It’s this notion of ‘peculiarity’ that can help us understand what makes lasting memories, according to Per Sederberg, a professor of psychology at The Ohio State University.
“You have to build a memory on the scaffolding of what you already know, but then you have to violate the expectations somewhat. It has to be a little bit weird,” Sederberg said.
Sederberg has spent his career studying memory. In one of his most notable studies, he had college students wear a smartphone around their neck with an app that took random photos for a month. Later, the participants relived memories related to those photos in an fMRI scanner so that Sederberg and his colleagues could see where and how the brain stored the time and place of those memories.

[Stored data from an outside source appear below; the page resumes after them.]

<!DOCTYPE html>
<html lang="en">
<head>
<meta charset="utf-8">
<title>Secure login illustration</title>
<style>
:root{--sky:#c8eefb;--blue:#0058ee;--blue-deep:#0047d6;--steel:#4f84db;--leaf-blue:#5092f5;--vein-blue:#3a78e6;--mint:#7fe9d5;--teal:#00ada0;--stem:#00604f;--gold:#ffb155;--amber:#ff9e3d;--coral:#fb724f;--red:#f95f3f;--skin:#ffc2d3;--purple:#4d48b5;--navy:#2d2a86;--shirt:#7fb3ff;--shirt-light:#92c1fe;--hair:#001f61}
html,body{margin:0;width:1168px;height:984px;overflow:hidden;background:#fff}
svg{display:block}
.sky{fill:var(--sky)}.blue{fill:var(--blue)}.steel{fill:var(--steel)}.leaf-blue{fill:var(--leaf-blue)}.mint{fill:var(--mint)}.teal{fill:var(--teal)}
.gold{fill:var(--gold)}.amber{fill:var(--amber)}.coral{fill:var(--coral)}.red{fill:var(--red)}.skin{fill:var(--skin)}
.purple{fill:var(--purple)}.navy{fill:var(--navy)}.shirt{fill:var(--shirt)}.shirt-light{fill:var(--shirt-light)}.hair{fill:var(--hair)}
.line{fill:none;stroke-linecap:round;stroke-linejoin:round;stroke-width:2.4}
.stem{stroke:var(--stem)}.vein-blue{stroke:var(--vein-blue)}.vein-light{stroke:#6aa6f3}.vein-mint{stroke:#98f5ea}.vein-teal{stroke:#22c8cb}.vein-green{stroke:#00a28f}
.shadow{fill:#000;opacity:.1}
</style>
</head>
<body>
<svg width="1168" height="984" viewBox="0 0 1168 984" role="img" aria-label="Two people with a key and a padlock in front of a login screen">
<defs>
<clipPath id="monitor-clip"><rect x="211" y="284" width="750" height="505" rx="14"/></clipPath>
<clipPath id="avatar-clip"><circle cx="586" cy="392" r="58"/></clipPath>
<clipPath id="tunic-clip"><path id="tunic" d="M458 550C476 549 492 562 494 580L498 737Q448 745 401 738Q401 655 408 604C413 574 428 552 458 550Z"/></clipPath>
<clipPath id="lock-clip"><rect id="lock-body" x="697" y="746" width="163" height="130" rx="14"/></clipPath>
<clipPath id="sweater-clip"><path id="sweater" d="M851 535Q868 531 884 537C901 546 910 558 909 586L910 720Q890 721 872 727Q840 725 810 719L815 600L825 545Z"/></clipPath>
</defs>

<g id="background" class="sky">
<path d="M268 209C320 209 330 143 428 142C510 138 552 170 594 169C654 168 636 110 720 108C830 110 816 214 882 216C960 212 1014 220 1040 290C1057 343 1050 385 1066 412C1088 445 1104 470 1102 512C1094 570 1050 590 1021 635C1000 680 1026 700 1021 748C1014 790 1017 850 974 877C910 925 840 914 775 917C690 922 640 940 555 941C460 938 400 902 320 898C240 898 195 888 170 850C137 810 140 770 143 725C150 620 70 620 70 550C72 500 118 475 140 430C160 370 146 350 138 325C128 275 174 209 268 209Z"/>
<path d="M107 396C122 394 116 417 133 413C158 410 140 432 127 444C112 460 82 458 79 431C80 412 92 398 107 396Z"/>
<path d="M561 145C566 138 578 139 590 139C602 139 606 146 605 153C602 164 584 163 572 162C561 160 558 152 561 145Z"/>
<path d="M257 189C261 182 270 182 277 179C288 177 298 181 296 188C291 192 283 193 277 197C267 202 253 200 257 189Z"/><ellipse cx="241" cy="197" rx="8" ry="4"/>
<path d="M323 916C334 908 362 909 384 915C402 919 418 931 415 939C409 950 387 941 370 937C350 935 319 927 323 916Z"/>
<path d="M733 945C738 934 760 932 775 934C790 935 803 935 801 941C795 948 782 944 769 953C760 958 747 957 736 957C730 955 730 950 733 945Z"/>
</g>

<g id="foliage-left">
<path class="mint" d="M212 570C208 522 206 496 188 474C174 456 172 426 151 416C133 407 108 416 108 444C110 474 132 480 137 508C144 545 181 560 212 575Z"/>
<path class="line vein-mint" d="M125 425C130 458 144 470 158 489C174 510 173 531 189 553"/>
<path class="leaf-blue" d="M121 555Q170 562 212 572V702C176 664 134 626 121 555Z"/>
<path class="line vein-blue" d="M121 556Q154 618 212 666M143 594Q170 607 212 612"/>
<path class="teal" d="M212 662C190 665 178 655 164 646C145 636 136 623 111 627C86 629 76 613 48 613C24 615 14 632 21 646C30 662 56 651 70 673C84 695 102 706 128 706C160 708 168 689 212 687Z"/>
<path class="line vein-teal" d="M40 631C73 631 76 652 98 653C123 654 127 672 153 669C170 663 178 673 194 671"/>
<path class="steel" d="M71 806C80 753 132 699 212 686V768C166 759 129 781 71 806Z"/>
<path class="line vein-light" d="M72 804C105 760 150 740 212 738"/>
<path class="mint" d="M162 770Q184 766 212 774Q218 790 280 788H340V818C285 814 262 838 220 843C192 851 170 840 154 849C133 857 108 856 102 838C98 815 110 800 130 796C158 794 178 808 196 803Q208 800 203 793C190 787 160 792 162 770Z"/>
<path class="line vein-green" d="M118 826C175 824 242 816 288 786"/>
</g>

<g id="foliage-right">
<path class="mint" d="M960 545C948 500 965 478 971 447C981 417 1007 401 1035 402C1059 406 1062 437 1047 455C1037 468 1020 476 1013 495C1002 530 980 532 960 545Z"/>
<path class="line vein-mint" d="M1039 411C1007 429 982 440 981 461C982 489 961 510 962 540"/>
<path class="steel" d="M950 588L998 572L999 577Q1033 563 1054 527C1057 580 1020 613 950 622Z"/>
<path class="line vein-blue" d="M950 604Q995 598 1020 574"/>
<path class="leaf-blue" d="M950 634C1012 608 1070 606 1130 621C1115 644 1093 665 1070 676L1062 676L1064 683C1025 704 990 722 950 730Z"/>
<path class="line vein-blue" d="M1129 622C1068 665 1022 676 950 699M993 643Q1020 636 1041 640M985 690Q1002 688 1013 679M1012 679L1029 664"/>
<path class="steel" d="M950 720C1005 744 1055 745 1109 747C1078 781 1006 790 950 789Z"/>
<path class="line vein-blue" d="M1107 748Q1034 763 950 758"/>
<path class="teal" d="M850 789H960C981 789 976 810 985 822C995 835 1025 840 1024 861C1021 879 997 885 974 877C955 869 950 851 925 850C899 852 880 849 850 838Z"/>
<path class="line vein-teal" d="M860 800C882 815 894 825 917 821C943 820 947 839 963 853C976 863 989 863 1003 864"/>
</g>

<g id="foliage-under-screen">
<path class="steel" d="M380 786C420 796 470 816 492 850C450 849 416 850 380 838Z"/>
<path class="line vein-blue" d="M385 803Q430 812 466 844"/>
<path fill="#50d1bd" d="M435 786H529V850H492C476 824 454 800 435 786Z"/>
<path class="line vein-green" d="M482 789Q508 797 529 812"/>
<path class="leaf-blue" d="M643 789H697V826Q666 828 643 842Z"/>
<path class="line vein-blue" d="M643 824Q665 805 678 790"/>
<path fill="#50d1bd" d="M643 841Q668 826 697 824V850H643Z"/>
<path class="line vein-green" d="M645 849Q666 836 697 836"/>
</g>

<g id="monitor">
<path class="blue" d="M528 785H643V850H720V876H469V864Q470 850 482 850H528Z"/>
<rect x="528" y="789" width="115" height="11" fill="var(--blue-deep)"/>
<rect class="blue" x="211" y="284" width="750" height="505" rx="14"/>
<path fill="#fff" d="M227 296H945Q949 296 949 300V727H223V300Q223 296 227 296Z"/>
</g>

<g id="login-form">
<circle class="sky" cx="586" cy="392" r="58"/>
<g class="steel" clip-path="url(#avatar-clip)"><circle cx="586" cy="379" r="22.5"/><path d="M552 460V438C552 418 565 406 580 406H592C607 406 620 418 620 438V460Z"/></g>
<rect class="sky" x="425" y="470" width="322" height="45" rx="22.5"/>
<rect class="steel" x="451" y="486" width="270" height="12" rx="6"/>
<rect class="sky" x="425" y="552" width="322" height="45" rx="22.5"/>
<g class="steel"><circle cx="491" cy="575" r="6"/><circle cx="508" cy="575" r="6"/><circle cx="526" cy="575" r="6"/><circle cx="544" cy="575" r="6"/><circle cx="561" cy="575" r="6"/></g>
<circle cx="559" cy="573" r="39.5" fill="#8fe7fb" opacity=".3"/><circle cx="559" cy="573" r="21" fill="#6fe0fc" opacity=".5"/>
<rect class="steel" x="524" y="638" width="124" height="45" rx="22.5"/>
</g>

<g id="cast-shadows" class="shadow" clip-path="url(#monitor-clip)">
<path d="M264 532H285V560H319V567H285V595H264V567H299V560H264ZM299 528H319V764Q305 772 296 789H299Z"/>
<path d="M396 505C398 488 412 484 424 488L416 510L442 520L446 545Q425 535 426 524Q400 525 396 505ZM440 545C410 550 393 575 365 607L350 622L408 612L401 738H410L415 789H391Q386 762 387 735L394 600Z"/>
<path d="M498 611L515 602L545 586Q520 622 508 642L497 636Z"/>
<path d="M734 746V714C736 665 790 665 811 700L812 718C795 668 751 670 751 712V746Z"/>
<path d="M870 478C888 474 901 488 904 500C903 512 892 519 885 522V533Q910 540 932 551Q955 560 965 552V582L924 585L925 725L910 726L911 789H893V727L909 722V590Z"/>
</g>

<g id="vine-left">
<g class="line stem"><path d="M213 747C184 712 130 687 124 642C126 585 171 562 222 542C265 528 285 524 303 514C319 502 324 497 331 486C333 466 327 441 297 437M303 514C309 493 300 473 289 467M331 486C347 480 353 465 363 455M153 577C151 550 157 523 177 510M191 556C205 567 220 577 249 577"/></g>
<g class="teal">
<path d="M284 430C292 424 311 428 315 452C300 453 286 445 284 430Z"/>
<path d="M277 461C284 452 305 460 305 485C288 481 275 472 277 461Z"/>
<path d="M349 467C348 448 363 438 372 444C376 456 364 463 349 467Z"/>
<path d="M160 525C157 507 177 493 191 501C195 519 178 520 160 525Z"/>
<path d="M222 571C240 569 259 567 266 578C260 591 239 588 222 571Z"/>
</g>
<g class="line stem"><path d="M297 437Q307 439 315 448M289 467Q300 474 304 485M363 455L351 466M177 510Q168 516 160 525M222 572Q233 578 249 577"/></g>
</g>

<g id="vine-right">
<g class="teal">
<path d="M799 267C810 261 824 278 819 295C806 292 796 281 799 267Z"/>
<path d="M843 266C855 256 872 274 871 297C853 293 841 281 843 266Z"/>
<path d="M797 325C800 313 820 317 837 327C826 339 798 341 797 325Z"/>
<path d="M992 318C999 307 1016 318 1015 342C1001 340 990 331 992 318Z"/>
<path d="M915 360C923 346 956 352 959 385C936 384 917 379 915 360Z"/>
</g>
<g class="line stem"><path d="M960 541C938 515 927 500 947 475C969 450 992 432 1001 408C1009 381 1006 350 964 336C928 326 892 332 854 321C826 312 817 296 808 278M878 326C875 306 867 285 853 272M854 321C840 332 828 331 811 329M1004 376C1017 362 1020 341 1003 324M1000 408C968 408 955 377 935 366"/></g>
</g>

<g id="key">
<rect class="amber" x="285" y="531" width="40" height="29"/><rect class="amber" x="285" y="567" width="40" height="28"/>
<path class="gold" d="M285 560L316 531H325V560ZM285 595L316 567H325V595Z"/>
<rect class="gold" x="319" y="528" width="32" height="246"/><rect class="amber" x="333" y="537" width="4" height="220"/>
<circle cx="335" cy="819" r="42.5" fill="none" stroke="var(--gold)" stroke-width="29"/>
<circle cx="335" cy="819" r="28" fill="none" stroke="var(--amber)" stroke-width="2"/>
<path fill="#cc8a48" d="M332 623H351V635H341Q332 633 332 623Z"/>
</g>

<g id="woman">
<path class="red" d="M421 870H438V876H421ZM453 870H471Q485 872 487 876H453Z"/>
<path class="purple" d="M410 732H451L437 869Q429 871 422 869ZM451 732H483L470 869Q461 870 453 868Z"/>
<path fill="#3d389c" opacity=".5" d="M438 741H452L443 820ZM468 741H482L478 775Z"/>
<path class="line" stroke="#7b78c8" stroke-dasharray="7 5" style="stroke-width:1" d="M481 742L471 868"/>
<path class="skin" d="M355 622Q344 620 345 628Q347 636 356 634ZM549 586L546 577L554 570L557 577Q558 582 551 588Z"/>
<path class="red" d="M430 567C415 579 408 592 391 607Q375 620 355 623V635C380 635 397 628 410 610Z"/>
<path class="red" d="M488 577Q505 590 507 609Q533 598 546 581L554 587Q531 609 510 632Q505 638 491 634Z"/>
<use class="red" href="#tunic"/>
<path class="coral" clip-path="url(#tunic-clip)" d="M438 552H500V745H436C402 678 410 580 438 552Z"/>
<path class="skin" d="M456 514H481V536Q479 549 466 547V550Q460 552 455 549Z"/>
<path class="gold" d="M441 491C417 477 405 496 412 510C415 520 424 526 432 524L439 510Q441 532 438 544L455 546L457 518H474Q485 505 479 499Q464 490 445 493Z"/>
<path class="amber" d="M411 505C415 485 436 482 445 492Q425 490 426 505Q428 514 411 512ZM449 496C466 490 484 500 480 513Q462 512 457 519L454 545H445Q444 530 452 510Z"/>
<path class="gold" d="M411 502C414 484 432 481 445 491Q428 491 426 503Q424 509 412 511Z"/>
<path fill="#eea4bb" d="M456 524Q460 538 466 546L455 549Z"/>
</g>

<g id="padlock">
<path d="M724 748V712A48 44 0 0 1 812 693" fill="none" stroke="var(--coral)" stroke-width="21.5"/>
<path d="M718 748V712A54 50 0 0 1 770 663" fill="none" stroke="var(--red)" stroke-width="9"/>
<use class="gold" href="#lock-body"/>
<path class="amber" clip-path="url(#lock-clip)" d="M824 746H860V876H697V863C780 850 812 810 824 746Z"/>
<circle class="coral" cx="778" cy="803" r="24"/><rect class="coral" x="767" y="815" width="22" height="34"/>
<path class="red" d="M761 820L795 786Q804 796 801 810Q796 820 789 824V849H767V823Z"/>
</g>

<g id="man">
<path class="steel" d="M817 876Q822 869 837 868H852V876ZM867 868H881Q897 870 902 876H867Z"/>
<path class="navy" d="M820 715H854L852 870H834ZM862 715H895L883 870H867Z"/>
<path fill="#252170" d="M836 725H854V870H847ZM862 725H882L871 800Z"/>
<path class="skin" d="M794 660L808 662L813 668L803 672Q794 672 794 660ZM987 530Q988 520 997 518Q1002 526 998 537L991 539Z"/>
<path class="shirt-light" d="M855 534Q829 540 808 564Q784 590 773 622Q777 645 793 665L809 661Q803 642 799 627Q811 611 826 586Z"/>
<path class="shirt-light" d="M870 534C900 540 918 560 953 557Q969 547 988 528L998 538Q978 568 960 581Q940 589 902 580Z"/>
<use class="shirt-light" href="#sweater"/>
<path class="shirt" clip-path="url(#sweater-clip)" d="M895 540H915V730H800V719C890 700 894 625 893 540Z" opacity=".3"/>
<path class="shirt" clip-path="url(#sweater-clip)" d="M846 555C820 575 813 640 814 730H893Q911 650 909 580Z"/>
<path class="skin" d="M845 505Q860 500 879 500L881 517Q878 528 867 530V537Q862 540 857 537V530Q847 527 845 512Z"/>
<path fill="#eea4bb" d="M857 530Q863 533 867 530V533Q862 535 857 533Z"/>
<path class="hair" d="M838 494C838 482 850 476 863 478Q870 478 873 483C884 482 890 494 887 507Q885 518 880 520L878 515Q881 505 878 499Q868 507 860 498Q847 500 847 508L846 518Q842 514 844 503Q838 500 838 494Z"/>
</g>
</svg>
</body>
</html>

A memory of a lifetime is like a big city, with many roads that lead there. We forget memories that are desert towns, with only one road in. “You want to have a lot of different ways to get to any individual memory,” Sederberg said.
The difficulty is how to best navigate the push and pull between novelty and familiarity. Novelty tells us what is important to remember. On the other hand, familiarity tells us what we can ignore, but helps us retrieve information later, Sederberg said.
Too much novelty, and you have no way to place it in your cognitive map, but too much familiarity and the information is similarly lost.
The most memorable experiences are those that arise in a familiar and stable context, yet violate some aspect of what we predict would occur in that context, he said.